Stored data

___

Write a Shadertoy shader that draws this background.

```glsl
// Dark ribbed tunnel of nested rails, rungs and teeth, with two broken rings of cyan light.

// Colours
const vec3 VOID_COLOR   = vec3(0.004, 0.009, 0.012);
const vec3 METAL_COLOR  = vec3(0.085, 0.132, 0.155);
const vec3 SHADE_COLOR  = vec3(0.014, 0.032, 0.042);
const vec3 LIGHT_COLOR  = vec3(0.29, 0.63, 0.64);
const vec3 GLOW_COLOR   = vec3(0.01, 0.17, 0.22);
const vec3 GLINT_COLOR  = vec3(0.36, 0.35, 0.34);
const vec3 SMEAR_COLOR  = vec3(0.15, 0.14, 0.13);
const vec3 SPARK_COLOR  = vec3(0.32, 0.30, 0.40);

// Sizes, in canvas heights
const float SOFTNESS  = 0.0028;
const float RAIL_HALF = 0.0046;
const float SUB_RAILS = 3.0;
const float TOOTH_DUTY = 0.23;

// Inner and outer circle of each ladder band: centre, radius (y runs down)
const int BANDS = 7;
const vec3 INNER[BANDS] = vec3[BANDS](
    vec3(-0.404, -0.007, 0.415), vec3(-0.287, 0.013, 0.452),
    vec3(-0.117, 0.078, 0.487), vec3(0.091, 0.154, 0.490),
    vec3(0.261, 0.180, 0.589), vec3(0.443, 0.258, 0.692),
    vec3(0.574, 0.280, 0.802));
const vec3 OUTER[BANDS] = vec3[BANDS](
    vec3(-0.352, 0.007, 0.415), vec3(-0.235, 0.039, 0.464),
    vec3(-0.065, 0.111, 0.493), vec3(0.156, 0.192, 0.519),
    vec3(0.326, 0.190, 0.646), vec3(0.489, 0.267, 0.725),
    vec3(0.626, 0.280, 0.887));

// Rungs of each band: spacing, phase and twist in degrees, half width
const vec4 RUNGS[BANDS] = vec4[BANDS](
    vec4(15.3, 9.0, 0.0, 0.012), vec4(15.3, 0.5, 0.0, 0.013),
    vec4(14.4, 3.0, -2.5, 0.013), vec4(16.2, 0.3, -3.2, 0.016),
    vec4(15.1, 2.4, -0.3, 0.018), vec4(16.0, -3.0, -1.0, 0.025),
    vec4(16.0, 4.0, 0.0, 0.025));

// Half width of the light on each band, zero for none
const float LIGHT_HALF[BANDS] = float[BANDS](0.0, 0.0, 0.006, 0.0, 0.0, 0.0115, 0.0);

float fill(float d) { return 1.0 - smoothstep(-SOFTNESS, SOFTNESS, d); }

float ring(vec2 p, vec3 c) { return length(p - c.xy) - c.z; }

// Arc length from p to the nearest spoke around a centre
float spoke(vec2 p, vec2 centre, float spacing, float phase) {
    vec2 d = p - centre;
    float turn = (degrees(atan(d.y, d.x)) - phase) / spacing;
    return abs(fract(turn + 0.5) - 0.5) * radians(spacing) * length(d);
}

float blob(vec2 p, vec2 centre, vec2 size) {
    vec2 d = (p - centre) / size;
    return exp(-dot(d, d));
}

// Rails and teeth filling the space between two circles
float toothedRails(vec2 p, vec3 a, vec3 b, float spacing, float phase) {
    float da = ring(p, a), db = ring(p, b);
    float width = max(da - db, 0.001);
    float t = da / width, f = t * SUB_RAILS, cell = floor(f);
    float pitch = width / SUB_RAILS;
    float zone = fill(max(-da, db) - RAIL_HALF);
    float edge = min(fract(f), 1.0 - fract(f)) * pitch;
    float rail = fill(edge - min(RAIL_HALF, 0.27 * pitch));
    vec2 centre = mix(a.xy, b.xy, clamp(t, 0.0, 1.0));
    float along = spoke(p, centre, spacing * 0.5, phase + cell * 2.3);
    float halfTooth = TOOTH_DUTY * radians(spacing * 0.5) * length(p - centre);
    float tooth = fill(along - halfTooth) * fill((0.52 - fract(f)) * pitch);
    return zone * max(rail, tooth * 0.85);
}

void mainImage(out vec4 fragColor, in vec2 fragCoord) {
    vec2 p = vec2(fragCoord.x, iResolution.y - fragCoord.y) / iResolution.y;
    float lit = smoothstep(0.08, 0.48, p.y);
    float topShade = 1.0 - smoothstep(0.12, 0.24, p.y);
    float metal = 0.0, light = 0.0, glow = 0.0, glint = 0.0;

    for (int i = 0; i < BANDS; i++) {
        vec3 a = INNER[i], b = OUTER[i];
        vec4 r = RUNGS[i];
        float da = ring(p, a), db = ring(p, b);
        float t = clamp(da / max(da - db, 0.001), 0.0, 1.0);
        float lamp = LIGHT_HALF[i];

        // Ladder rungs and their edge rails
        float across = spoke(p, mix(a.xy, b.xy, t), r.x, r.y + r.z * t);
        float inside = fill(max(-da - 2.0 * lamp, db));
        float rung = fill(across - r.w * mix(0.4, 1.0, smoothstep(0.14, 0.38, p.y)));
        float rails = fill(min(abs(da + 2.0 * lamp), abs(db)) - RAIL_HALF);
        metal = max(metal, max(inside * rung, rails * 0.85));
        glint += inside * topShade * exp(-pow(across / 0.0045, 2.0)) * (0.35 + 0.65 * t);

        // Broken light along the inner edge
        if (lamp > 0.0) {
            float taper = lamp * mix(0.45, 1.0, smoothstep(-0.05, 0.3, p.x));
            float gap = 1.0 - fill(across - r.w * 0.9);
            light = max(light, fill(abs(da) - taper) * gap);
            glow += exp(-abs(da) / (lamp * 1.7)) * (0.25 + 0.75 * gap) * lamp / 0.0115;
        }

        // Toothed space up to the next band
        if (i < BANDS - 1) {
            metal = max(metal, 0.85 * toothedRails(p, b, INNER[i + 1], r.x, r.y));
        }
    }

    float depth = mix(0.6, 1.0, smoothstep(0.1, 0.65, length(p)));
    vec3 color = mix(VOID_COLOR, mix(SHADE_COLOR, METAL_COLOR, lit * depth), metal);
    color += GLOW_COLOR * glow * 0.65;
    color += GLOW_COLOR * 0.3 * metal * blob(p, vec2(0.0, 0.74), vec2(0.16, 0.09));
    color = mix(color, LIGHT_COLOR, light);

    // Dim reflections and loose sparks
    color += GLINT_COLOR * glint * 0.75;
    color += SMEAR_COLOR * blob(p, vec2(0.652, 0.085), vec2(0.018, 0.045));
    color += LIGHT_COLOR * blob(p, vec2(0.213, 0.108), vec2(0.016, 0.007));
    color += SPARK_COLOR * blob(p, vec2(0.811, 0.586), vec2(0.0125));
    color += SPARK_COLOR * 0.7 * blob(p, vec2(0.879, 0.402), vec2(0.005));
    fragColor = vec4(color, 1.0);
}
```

___

§ **What needs to be done**: Every line of the entries that includes "pitch" must be copied into the answer.

§ **Answer for this exercise**:
    float pitch = width / SUB_RAILS;
    float edge = min(fract(f), 1.0 - fract(f)) * pitch;
    float rail = fill(edge - min(RAIL_HALF, 0.27 * pitch));
    float tooth = fill(along - halfTooth) * fill((0.52 - fract(f)) * pitch);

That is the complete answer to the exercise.